* What you need to do
Reproduce all the data exactly, without pictures.

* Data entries
-=-=-
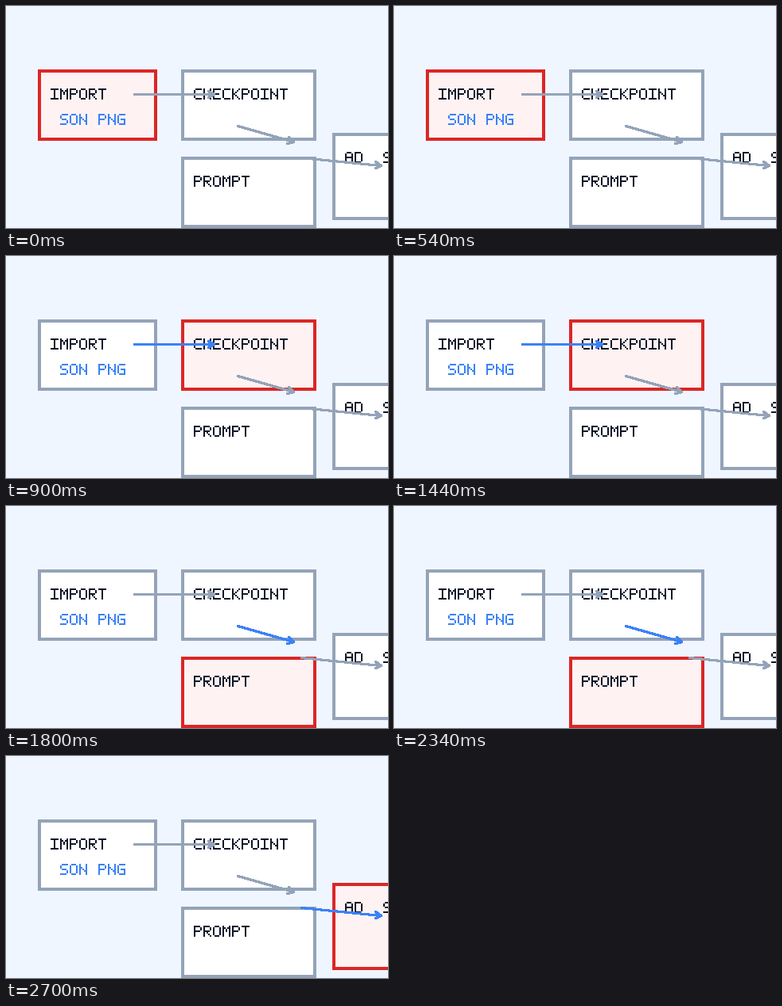
An HTML page for the animation above (3600 ms loop, 480x280 px).

```html
<!DOCTYPE html>
<html lang="en">
<head>
<meta charset="utf-8">
<title>Workflow steps</title>
<style>
  html, body { margin: 0; width: 100%; height: 100%; overflow: hidden; background: #eff6ff; }
  svg { display: block; width: 480px; height: 280px; shape-rendering: crispEdges; }
  .box { fill: #fff; stroke: #94a3b8; stroke-width: 4; animation: box 3.6s step-end infinite; }
  .arrow { fill: #94a3b8; animation: arrow 3.6s step-end infinite; }
  .text { fill: none; stroke-width: 1; stroke-linecap: square; }
  @keyframes box {
    0% { fill: #fef2f2; stroke: #dc2626; }
    25%, 100% { fill: #fff; stroke: #94a3b8; }
  }
  @keyframes arrow {
    0% { fill: #3b82f6; }
    25%, 100% { fill: #94a3b8; }
  }
</style>
</head>
<body>
<svg viewBox="0 0 480 280"></svg>
<script>
  const STEP = 0.9, LOOP = 3.6;
  const svg = document.querySelector('svg');

  // Pen strokes of a 5 by 7 letter grid
  const GLYPHS = {
    A: 'M1 0h2M0 1v5M4 1v5M1 3h2',
    C: 'M1 0h3M0 1v4M1 6h3',
    D: 'M0 0v6M1 0h2M4 1v4M1 6h2',
    E: 'M0 0v6M1 0h3M1 3h2M1 6h3',
    G: 'M1 0h3M0 1v4M2 3h2v3h-3',
    H: 'M0 0v6M4 0v6M1 3h2',
    I: 'M0 0h4M2 0v6M0 6h4',
    K: 'M0 0v6M4 0h0M3 1h0M2 2h0M1 3h0M2 4h0M3 5h0M4 6h0',
    M: 'M0 0v6M4 0v6M1 1h0M3 1h0M2 2v1',
    N: 'M0 0v6M4 0v6M1 2h0M2 3h0M3 4h0',
    O: 'M1 0h2M0 1v4M4 1v4M1 6h2',
    P: 'M0 0v6M1 0h2M4 1v1M1 3h2',
    R: 'M0 0v6M1 0h2M4 1v1M1 3h2M2 4h0M3 5h0M4 6h0',
    S: 'M1 0h3M0 1v1M1 3h2M4 4v1M0 6h3',
    T: 'M0 0h4M2 0v6'
  };

  function add(tag, attrs, parent = svg) {
    const el = document.createElementNS('http://www.w3.org/2000/svg', tag);
    for (const key in attrs) el.setAttribute(key, attrs[key]);
    return parent.appendChild(el);
  }

  const startAt = step => `animation-delay:${step * STEP - LOOP}s`;

  function write(text, x, y, color) {
    const line = add('g', {
      class: 'text', stroke: color, role: 'img', 'aria-label': text.trim(),
      transform: `translate(${x + 1} ${y + 1}) scale(2)`
    });
    [...text].forEach((ch, i) => {
      if (GLYPHS[ch]) add('path', { d: GLYPHS[ch], transform: `translate(${i * 6})` }, line);
    });
  }

  function box(step, x, y, w, title, note) {
    const h = step === 3 ? 110 : 90;
    add('rect', { class: 'box', style: startAt(step), x: x + 2, y: y + 2, width: w - 4, height: h - 4 });
    write(title, x + 16, y + 24, '#0f172a');
    if (note) write(note, x + 16, y + 56, '#3b82f6');
  }

  // Line made with a square 3 px pen
  function penLine(x0, y0, x1, y1) {
    const n = Math.max(Math.abs(x1 - x0), Math.abs(y1 - y0));
    let d = '';
    for (let i = 0; i <= n; i++) {
      const x = Math.round(x0 + (x1 - x0) * i / n);
      const y = Math.round(y0 + (y1 - y0) * i / n);
      d += `M${x} ${y}h3v3h-3z`;
    }
    return d;
  }

  function arrow(step, x0, y0, x1, y1) {
    const dir = Math.atan2(y1 - y0, x1 - x0);
    let d = penLine(x0, y0, x1, y1);
    for (const turn of [-0.5, 0.5]) {
      d += penLine(x1, y1,
        Math.round(x1 - 8 * Math.cos(dir + turn)),
        Math.round(y1 - 8 * Math.sin(dir + turn)));
    }
    add('path', { class: 'arrow', style: startAt(step), d });
  }

  box(0, 40, 80, 150, 'IMPORT', ' SON PNG');
  box(1, 220, 80, 170, 'CHECKPOINT');
  box(2, 220, 190, 170, 'PROMPT');
  box(3, 410, 160, 170, 'AD  S');

  arrow(1, 160, 110, 260, 110);
  arrow(2, 290, 150, 360, 170);
  arrow(3, 370, 190, 470, 200);
</script>
</body>
</html>
```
-=-=-
* Solution below
An HTML page for the animation above (3600 ms loop, 480x280 px).

```html
<!DOCTYPE html>
<html lang="en">
<head>
<meta charset="utf-8">
<title>Workflow steps</title>
<style>
  html, body { margin: 0; width: 100%; height: 100%; overflow: hidden; background: #eff6ff; }
  svg { display: block; width: 480px; height: 280px; shape-rendering: crispEdges; }
  .box { fill: #fff; stroke: #94a3b8; stroke-width: 4; animation: box 3.6s step-end infinite; }
  .arrow { fill: #94a3b8; animation: arrow 3.6s step-end infinite; }
  .text { fill: none; stroke-width: 1; stroke-linecap: square; }
  @keyframes box {
    0% { fill: #fef2f2; stroke: #dc2626; }
    25%, 100% { fill: #fff; stroke: #94a3b8; }
  }
  @keyframes arrow {
    0% { fill: #3b82f6; }
    25%, 100% { fill: #94a3b8; }
  }
</style>
</head>
<body>
<svg viewBox="0 0 480 280"></svg>
<script>
  const STEP = 0.9, LOOP = 3.6;
  const svg = document.querySelector('svg');

  // Pen strokes of a 5 by 7 letter grid
  const GLYPHS = {
    A: 'M1 0h2M0 1v5M4 1v5M1 3h2',
    C: 'M1 0h3M0 1v4M1 6h3',
    D: 'M0 0v6M1 0h2M4 1v4M1 6h2',
    E: 'M0 0v6M1 0h3M1 3h2M1 6h3',
    G: 'M1 0h3M0 1v4M2 3h2v3h-3',
    H: 'M0 0v6M4 0v6M1 3h2',
    I: 'M0 0h4M2 0v6M0 6h4',
    K: 'M0 0v6M4 0h0M3 1h0M2 2h0M1 3h0M2 4h0M3 5h0M4 6h0',
    M: 'M0 0v6M4 0v6M1 1h0M3 1h0M2 2v1',
    N: 'M0 0v6M4 0v6M1 2h0M2 3h0M3 4h0',
    O: 'M1 0h2M0 1v4M4 1v4M1 6h2',
    P: 'M0 0v6M1 0h2M4 1v1M1 3h2',
    R: 'M0 0v6M1 0h2M4 1v1M1 3h2M2 4h0M3 5h0M4 6h0',
    S: 'M1 0h3M0 1v1M1 3h2M4 4v1M0 6h3',
    T: 'M0 0h4M2 0v6'
  };

  function add(tag, attrs, parent = svg) {
    const el = document.createElementNS('http://www.w3.org/2000/svg', tag);
    for (const key in attrs) el.setAttribute(key, attrs[key]);
    return parent.appendChild(el);
  }

  const startAt = step => `animation-delay:${step * STEP - LOOP}s`;

  function write(text, x, y, color) {
    const line = add('g', {
      class: 'text', stroke: color, role: 'img', 'aria-label': text.trim(),
      transform: `translate(${x + 1} ${y + 1}) scale(2)`
    });
    [...text].forEach((ch, i) => {
      if (GLYPHS[ch]) add('path', { d: GLYPHS[ch], transform: `translate(${i * 6})` }, line);
    });
  }

  function box(step, x, y, w, title, note) {
    const h = step === 3 ? 110 : 90;
    add('rect', { class: 'box', style: startAt(step), x: x + 2, y: y + 2, width: w - 4, height: h - 4 });
    write(title, x + 16, y + 24, '#0f172a');
    if (note) write(note, x + 16, y + 56, '#3b82f6');
  }

  // Line made with a square 3 px pen
  function penLine(x0, y0, x1, y1) {
    const n = Math.max(Math.abs(x1 - x0), Math.abs(y1 - y0));
    let d = '';
    for (let i = 0; i <= n; i++) {
      const x = Math.round(x0 + (x1 - x0) * i / n);
      const y = Math.round(y0 + (y1 - y0) * i / n);
      d += `M${x} ${y}h3v3h-3z`;
    }
    return d;
  }

  function arrow(step, x0, y0, x1, y1) {
    const dir = Math.atan2(y1 - y0, x1 - x0);
    let d = penLine(x0, y0, x1, y1);
    for (const turn of [-0.5, 0.5]) {
      d += penLine(x1, y1,
        Math.round(x1 - 8 * Math.cos(dir + turn)),
        Math.round(y1 - 8 * Math.sin(dir + turn)));
    }
    add('path', { class: 'arrow', style: startAt(step), d });
  }

  box(0, 40, 80, 150, 'IMPORT', ' SON PNG');
  box(1, 220, 80, 170, 'CHECKPOINT');
  box(2, 220, 190, 170, 'PROMPT');
  box(3, 410, 160, 170, 'AD  S');

  arrow(1, 160, 110, 260, 110);
  arrow(2, 290, 150, 360, 170);
  arrow(3, 370, 190, 470, 200);
</script>
</body>
</html>
```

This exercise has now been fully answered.